[Data entries]
== Segment start ==

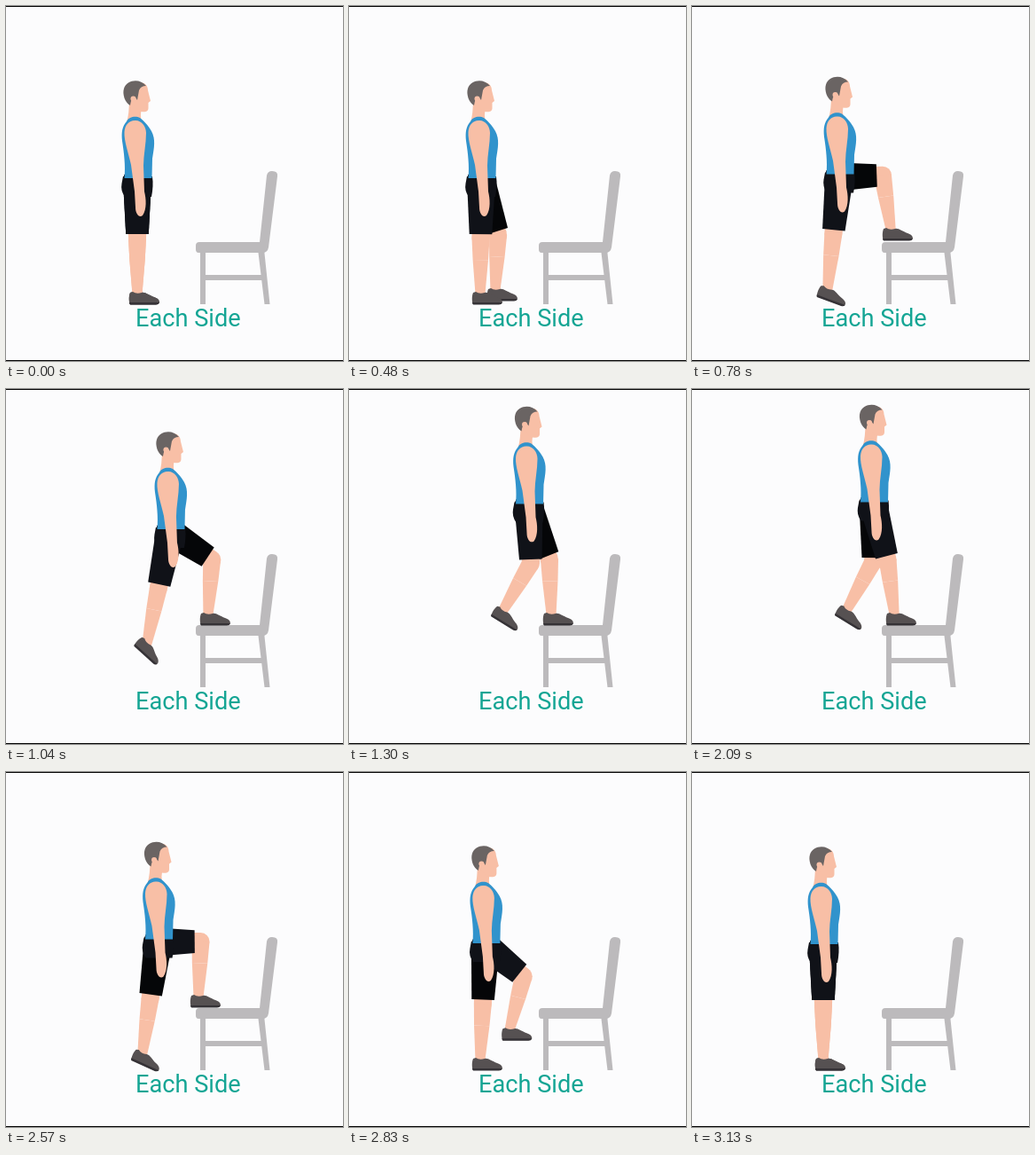
Write an HTML page with a canvas that moves like this. It is 380 px wide and 400 px high and loops after 3270 ms.

```html
<!DOCTYPE html>
<html lang="en">
<head>
<meta charset="utf-8">
<title>Chair step-up</title>
<style>
  html, body { margin: 0; width: 100%; height: 100%; overflow: hidden; background: #fcfcfd; }
  canvas { position: absolute; left: 0; top: 0; width: 380px; height: 400px; }
  p {
    position: absolute; left: 146px; top: 336px; margin: 0;
    font: 400 27.2px/32px Roboto, sans-serif; color: #14a594; white-space: nowrap;
  }
</style>
</head>
<body>
<canvas id="stage"></canvas>
<p>Each Side</p>
<script>
const LOOP = 3270, STEP = 1040 / 24, MOVE = 1040, UP = 480, DOWN = 1960;
const SKIN = '#f8bfa6', HAIR = '#6a6463', TANK = '#3193cc', CHAIR = '#bcbabc';
const SHOE = '#565152', SOLE = '#353236', NEAR = '#101218', FAR = '#050608';
const HIP = [148, 197], ANKLE = [148, 323], SHIN = 61;

const canvas = document.getElementById('stage');
const ctx = canvas.getContext('2d');
const dpr = window.devicePixelRatio || 1;
canvas.width = 380 * dpr;
canvas.height = 400 * dpr;

// Rows: time, x, y, foot angle; offsets from the standing pose.
const up = {
  body: [[440, 0, 0], [480, 1, 0], [783, 18, -4.5], [960, 31, -24], [1130, 43, -48],
         [1303, 54.5, -64.5], [1520, 80, -70]],
  lead: [[440, 0, 0, 0], [480, 17, -4, 0], [620, 42, -46, 0], [783, 76, -72, 0], [830, 80, -70, 0]],
  trail: [[640, 0, 0, 0], [783, 5, -5, .35], [960, 10, -22, .7], [1130, 13, -55, .75],
          [1303, 26, -74, .55], [1420, 56, -80, .2], [1520, 80, -70, 0]]
};
const down = {
  body: [[1920, 80, -70], [2090, 56.5, -66.5], [2280, 43, -47], [2430, 32, -20],
         [2567, 23.5, -5.5], [3000, 0, 0]],
  lead: [[2500, 80, -70, 0], [2567, 69, -71, 0], [2760, 42, -48, 0], [2957, 14, -4, 0], [3000, 0, 0, 0]],
  trail: [[1920, 80, -70, 0], [2010, 56, -80, .2], [2090, 27, -75, .55], [2280, 13, -53, .75],
          [2430, 10, -22, .7], [2567, 6, -7, .42], [2720, 0, 0, 0]]
};

const clamp = (v, lo, hi) => Math.min(hi, Math.max(lo, v));

// Monotone cubic interpolation of every column.
function sample(keys, t) {
  const n = keys.length - 1;
  if (t <= keys[0][0]) return keys[0].slice(1);
  if (t >= keys[n][0]) return keys[n].slice(1);
  let i = 0;
  while (t > keys[i + 1][0]) i++;
  const slope = (j, c) => (keys[j + 1][c] - keys[j][c]) / (keys[j + 1][0] - keys[j][0]);
  const tangent = (j, c) => {
    if (j === 0 || j === n) return 0;
    const a = slope(j - 1, c), b = slope(j, c);
    return a * b <= 0 ? 0 : 2 * a * b / (a + b);
  };
  const [k, m] = [keys[i], keys[i + 1]], h = m[0] - k[0], u = (t - k[0]) / h;
  return k.slice(1).map((v, j) => {
    const c = j + 1, w = 1 - u;
    return v * (1 + 2 * u) * w * w + m[c] * u * u * (3 - 2 * u)
      + h * (tangent(i, c) * u * w * w - tangent(i + 1, c) * u * u * w);
  });
}

function fill(d, color) {
  ctx.fillStyle = color;
  ctx.fill(new Path2D(d));
}

function disc(x, y, r, color) {
  ctx.fillStyle = color;
  ctx.beginPath();
  ctx.arc(x, y, r, 0, 7);
  ctx.fill();
}

function taper(a, ra, b, rb, color) {
  const d = Math.hypot(b[0] - a[0], b[1] - a[1]) || 1;
  const nx = (a[1] - b[1]) / d, ny = (b[0] - a[0]) / d;
  ctx.fillStyle = color;
  ctx.beginPath();
  ctx.moveTo(a[0] + nx * ra, a[1] + ny * ra);
  ctx.lineTo(b[0] + nx * rb, b[1] + ny * rb);
  ctx.lineTo(b[0] - nx * rb, b[1] - ny * rb);
  ctx.lineTo(a[0] - nx * ra, a[1] - ny * ra);
  ctx.fill();
}

function drawChair() {
  fill('M219 274H225V336H219ZM284 274H291L297.5 336H291.5ZM222 303H289V309H222Z', CHAIR);
  fill('M218 266H286L294 191Q295 186 300 186Q307 186 306 192L296 272Q295 278 289 278H217Q214 278 214 274V270Q214 266 218 266Z', CHAIR);
}

function drawShoe([x, y], angle) {
  ctx.save();
  ctx.translate(x, y);
  ctx.rotate(angle);
  fill('M-8 0C-10 5 -9 10 -8.5 13H21C27 13 26 7 19 5C13 3 9 -1 5 0Q-1 2 -5 -1Z', SHOE);
  fill('M-9 11H25Q24 13.5 21 13.5H-8Z', SOLE);
  ctx.restore();
}

function drawLeg(hip, [dx, dy, angle], shorts) {
  const ankle = [ANKLE[0] + dx, ANKLE[1] + dy];
  const vx = ankle[0] - hip[0], vy = ankle[1] - hip[1], d = Math.hypot(vx, vy);
  const thigh = 48 + 16 * clamp((d - 80) / 40, 0, 1);
  const along = (thigh * thigh - SHIN * SHIN + d * d) / (2 * d);
  const bend = Math.sqrt(Math.max(0, thigh * thigh - along * along));
  const knee = [hip[0] + (vx * along + vy * bend) / d, hip[1] + (vy * along - vx * bend) / d];
  const mix = (a, b, f) => a.map((v, i) => v + (b[i] - v) * f);
  const calf = mix(knee, ankle, .4);

  taper(hip, 11, knee, 10, SKIN);
  disc(knee[0], knee[1], 10, SKIN);
  taper(knee, 10, calf, 8.7, SKIN);
  taper(calf, 8.7, mix(knee, ankle, 1.06), 5.3, SKIN);
  drawShoe(ankle, angle);

  disc(hip[0], hip[1], 16, shorts);
  taper(hip, 16, mix(hip, knee, (thigh * 1.15 - 14) / thigh), 12.8, shorts);
}

function drawUpper() {
  fill('M132 192H165Q166.500 203 164 215H134Q129 208 130.500 200Z', NEAR);
  // neck, face, hair
  fill('M139 104H153V117Q151 122 153 131H136Q139 122 139 104Z', SKIN);
  fill('M146 88C152 84 160 87 160 95L163 107L160.500 109V115C160.500 120 155 120 149 118L141 108Z', SKIN);
  fill('M140 112C134 109 131 99 133 93C136 83 151 81 158 90Q152 90 150 95L148 106L145 102Q141 104 140 112Z', HAIR);
  disc(143.5, 104.5, 3, SKIN);
  // torso and arm
  fill('M136 130C139 124 147 124 151 126C156 130 160 134 164 141C169 150 167 160 165 172L164.500 194H133.500C135 180 133 165 131 152C130 142 131 136 136 130Z', TANK);
  fill('M145 129C152 128 158 135 158 143C158 155 155 168 155 180L156 209C158 217 159 229 154 236C150 239 146 234 146 227L145 209L141 179C138 165 133 152 133.500 142C134 134 139 129 145 129Z', SKIN);
}

function drawFigure(t) {
  const set = t < (UP + DOWN + MOVE) / 2 ? up : down;
  const body = sample(set.body, t), lead = sample(set.lead, t), trail = sample(set.trail, t);
  const hip = [HIP[0] + body[0], HIP[1] + body[1]];
  const [far, near] = set === up ? [lead, trail] : [trail, lead];
  drawLeg(hip, far, FAR);
  drawLeg(hip, near, NEAR);
  ctx.save();
  ctx.translate(body[0], body[1]);
  drawUpper();
  ctx.restore();
}

function stepped(t) {
  if (t < UP) return 0;
  const start = t < DOWN ? UP : DOWN;
  return start + Math.min(MOVE, Math.floor((t - start + 4) / STEP) * STEP);
}

function frame() {
  const t = performance.now() % LOOP;
  ctx.setTransform(dpr, 0, 0, dpr, 0, 0);
  ctx.fillStyle = '#fcfcfd';
  ctx.fillRect(0, 0, 380, 400);
  drawChair();
  drawFigure(stepped(t));
  ctx.fillStyle = '#000';
  ctx.fillRect(0, 0, 380, 1);
  ctx.fillRect(0, 399, 380, 1);
  requestAnimationFrame(frame);
}
frame();
</script>
</body>
</html>
```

== Segment end ==

§ **ASSIGNMENT**
I need every line of the data that has the word "taper"; please list them.

§ **YOUR RESPONSE**
function taper(a, ra, b, rb, color) {
  taper(hip, 11, knee, 10, SKIN);
  taper(knee, 10, calf, 8.7, SKIN);
  taper(calf, 8.7, mix(knee, ankle, 1.06), 5.3, SKIN);
  taper(hip, 16, mix(hip, knee, (thigh * 1.15 - 14) / thigh), 12.8, shorts);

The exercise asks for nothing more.